(Data entries)
____________
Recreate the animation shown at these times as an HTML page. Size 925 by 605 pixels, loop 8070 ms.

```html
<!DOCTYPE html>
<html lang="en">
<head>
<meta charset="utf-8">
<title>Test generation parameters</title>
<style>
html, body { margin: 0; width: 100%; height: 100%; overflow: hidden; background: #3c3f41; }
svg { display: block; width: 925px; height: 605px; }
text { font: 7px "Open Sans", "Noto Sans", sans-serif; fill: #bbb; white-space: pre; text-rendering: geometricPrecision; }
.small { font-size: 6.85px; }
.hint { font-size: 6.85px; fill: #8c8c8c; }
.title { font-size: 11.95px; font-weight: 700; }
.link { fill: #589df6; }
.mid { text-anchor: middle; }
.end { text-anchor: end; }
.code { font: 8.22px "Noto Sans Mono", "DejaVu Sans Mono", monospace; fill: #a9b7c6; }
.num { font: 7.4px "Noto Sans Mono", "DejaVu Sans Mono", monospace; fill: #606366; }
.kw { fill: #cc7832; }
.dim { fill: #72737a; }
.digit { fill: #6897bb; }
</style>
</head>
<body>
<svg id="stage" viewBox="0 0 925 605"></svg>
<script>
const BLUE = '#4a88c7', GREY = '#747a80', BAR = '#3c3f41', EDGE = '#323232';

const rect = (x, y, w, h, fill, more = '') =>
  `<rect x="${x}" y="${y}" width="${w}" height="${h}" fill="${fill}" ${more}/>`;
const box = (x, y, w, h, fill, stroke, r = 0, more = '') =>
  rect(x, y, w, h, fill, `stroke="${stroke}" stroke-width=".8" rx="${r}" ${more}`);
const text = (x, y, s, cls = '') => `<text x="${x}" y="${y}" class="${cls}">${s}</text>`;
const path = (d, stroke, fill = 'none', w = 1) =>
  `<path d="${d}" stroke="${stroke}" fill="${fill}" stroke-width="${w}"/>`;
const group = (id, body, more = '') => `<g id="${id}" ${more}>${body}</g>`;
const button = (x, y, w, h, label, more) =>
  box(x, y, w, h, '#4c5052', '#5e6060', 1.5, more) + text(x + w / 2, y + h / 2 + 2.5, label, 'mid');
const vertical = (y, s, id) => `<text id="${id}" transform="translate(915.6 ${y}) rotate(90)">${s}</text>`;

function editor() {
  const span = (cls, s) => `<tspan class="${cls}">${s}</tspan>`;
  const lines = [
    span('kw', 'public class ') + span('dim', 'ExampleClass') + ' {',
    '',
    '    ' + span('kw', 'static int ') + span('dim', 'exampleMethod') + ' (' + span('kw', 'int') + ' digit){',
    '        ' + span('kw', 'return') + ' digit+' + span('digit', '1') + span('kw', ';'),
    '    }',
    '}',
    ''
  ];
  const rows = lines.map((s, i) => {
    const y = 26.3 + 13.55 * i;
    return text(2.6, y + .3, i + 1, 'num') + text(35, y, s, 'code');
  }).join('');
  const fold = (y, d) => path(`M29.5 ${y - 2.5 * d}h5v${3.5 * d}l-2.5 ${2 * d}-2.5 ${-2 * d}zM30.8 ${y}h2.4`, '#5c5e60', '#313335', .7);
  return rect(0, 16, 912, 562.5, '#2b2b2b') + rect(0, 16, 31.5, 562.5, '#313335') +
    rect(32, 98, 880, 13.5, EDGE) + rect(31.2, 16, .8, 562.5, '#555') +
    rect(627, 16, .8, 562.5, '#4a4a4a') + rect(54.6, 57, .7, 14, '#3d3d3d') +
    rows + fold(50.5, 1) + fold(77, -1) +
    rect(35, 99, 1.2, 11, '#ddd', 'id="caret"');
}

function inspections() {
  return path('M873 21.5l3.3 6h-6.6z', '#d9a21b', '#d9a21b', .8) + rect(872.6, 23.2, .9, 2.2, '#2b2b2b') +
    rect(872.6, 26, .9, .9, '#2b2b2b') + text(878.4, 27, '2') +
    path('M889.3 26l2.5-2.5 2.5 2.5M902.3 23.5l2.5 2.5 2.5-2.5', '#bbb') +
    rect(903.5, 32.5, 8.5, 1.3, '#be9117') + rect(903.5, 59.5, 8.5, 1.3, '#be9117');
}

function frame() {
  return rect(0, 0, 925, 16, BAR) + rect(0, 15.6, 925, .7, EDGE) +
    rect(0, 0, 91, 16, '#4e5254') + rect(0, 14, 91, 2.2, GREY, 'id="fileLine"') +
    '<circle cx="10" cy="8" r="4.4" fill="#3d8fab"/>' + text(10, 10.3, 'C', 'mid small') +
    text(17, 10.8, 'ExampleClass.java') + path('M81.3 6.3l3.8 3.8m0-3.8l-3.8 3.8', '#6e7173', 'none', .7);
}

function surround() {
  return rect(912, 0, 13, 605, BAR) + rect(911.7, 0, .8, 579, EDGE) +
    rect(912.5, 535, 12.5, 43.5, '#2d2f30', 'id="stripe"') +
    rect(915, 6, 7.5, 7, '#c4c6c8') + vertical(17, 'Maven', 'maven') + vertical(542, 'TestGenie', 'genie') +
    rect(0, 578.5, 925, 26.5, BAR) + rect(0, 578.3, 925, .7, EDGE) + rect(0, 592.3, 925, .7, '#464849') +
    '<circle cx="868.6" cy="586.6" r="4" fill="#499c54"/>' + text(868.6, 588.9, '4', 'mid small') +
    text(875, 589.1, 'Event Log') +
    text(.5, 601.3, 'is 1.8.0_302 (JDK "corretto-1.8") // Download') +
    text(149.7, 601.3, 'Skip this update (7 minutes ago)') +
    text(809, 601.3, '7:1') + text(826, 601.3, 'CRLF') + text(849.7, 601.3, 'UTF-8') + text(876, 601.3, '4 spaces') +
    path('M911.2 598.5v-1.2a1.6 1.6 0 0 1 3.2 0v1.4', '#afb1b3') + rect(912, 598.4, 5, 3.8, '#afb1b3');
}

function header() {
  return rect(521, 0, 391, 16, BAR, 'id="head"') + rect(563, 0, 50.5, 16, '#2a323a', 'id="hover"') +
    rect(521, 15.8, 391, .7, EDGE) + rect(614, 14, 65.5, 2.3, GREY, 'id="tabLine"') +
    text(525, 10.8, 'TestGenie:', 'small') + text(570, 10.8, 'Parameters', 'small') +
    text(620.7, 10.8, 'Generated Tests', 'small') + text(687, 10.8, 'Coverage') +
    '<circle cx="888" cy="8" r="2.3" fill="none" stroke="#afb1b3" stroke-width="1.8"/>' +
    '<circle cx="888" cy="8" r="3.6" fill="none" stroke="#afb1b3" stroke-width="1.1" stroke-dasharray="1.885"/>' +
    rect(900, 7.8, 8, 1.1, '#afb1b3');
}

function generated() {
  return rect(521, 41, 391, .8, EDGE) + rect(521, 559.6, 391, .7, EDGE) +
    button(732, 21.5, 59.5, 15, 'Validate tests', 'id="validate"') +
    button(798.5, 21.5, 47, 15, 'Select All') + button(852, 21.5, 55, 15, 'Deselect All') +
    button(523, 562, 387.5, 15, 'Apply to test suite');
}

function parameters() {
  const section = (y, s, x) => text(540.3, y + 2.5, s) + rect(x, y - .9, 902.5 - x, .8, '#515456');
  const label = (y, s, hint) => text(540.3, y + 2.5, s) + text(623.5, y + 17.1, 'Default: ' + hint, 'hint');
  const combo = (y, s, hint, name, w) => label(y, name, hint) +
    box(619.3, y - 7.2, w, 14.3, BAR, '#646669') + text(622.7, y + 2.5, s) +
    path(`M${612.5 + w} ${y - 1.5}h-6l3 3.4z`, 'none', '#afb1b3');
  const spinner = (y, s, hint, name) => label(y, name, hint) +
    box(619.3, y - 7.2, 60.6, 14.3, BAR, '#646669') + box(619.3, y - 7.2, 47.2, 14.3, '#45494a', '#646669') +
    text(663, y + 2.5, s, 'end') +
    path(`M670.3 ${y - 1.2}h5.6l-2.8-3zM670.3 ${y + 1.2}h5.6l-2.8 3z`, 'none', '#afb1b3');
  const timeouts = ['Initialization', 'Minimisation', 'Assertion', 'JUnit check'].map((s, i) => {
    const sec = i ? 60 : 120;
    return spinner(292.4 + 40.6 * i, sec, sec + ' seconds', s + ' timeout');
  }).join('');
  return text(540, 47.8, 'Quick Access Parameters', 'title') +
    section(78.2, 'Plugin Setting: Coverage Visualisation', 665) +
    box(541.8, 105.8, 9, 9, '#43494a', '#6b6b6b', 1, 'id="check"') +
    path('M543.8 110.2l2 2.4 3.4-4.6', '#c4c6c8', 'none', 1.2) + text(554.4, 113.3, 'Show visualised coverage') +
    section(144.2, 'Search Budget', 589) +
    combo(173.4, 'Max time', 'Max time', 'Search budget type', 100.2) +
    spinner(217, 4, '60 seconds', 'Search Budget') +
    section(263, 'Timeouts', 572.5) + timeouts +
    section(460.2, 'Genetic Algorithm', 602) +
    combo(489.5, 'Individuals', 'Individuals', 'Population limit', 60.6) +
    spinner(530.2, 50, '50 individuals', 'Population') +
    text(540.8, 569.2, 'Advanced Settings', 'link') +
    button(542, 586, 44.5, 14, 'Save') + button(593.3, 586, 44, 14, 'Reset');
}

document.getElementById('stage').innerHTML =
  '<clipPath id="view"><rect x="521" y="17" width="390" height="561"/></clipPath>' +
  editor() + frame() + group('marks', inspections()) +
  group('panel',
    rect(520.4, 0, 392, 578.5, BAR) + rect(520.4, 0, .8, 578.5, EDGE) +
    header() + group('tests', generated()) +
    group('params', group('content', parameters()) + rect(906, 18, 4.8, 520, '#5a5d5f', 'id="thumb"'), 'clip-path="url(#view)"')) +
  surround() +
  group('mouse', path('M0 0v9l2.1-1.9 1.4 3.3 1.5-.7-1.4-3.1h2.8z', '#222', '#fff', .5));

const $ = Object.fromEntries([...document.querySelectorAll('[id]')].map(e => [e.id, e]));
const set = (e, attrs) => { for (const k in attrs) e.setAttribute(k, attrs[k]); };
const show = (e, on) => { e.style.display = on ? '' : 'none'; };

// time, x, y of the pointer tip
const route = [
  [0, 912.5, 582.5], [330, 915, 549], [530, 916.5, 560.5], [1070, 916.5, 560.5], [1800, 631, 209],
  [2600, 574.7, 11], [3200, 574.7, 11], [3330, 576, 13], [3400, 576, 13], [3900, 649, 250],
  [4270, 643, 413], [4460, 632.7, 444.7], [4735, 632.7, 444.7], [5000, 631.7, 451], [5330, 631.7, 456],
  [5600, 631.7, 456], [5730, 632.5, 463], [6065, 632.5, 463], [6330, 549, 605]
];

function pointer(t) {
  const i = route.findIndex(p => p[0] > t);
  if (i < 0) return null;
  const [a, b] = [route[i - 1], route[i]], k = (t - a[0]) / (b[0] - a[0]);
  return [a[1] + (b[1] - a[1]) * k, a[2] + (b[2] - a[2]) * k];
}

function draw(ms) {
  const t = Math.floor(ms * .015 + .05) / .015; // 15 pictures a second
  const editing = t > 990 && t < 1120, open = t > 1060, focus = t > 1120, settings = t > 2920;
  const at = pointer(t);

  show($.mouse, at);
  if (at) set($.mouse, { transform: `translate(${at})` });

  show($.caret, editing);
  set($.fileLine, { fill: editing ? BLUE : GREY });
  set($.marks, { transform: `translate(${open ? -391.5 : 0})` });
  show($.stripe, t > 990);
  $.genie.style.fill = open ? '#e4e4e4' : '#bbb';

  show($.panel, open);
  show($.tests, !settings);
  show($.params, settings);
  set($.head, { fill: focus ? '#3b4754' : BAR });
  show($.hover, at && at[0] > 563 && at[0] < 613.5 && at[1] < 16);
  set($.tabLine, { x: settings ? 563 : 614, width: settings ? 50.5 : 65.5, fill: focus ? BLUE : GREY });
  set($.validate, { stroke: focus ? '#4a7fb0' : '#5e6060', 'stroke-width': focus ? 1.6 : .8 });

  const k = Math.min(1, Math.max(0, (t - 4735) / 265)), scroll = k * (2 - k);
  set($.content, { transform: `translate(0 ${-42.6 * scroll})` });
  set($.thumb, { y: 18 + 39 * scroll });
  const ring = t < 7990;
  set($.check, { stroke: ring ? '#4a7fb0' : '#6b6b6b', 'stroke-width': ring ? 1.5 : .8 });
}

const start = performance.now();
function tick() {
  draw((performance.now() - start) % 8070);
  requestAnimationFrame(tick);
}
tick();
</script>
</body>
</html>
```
____________
_Description of the task:_ For each line in the data that holds the word "EDGE", copy the line.

_Solution for this problem:_
const BLUE = '#4a88c7', GREY = '#747a80', BAR = '#3c3f41', EDGE = '#323232';
    rect(32, 98, 880, 13.5, EDGE) + rect(31.2, 16, .8, 562.5, '#555') +
  return rect(0, 0, 925, 16, BAR) + rect(0, 15.6, 925, .7, EDGE) +
  return rect(912, 0, 13, 605, BAR) + rect(911.7, 0, .8, 579, EDGE) +
    rect(0, 578.5, 925, 26.5, BAR) + rect(0, 578.3, 925, .7, EDGE) + rect(0, 592.3, 925, .7, '#464849') +
    rect(521, 15.8, 391, .7, EDGE) + rect(614, 14, 65.5, 2.3, GREY, 'id="tabLine"') +
  return rect(521, 41, 391, .8, EDGE) + rect(521, 559.6, 391, .7, EDGE) +
    rect(520.4, 0, 392, 578.5, BAR) + rect(520.4, 0, .8, 578.5, EDGE) +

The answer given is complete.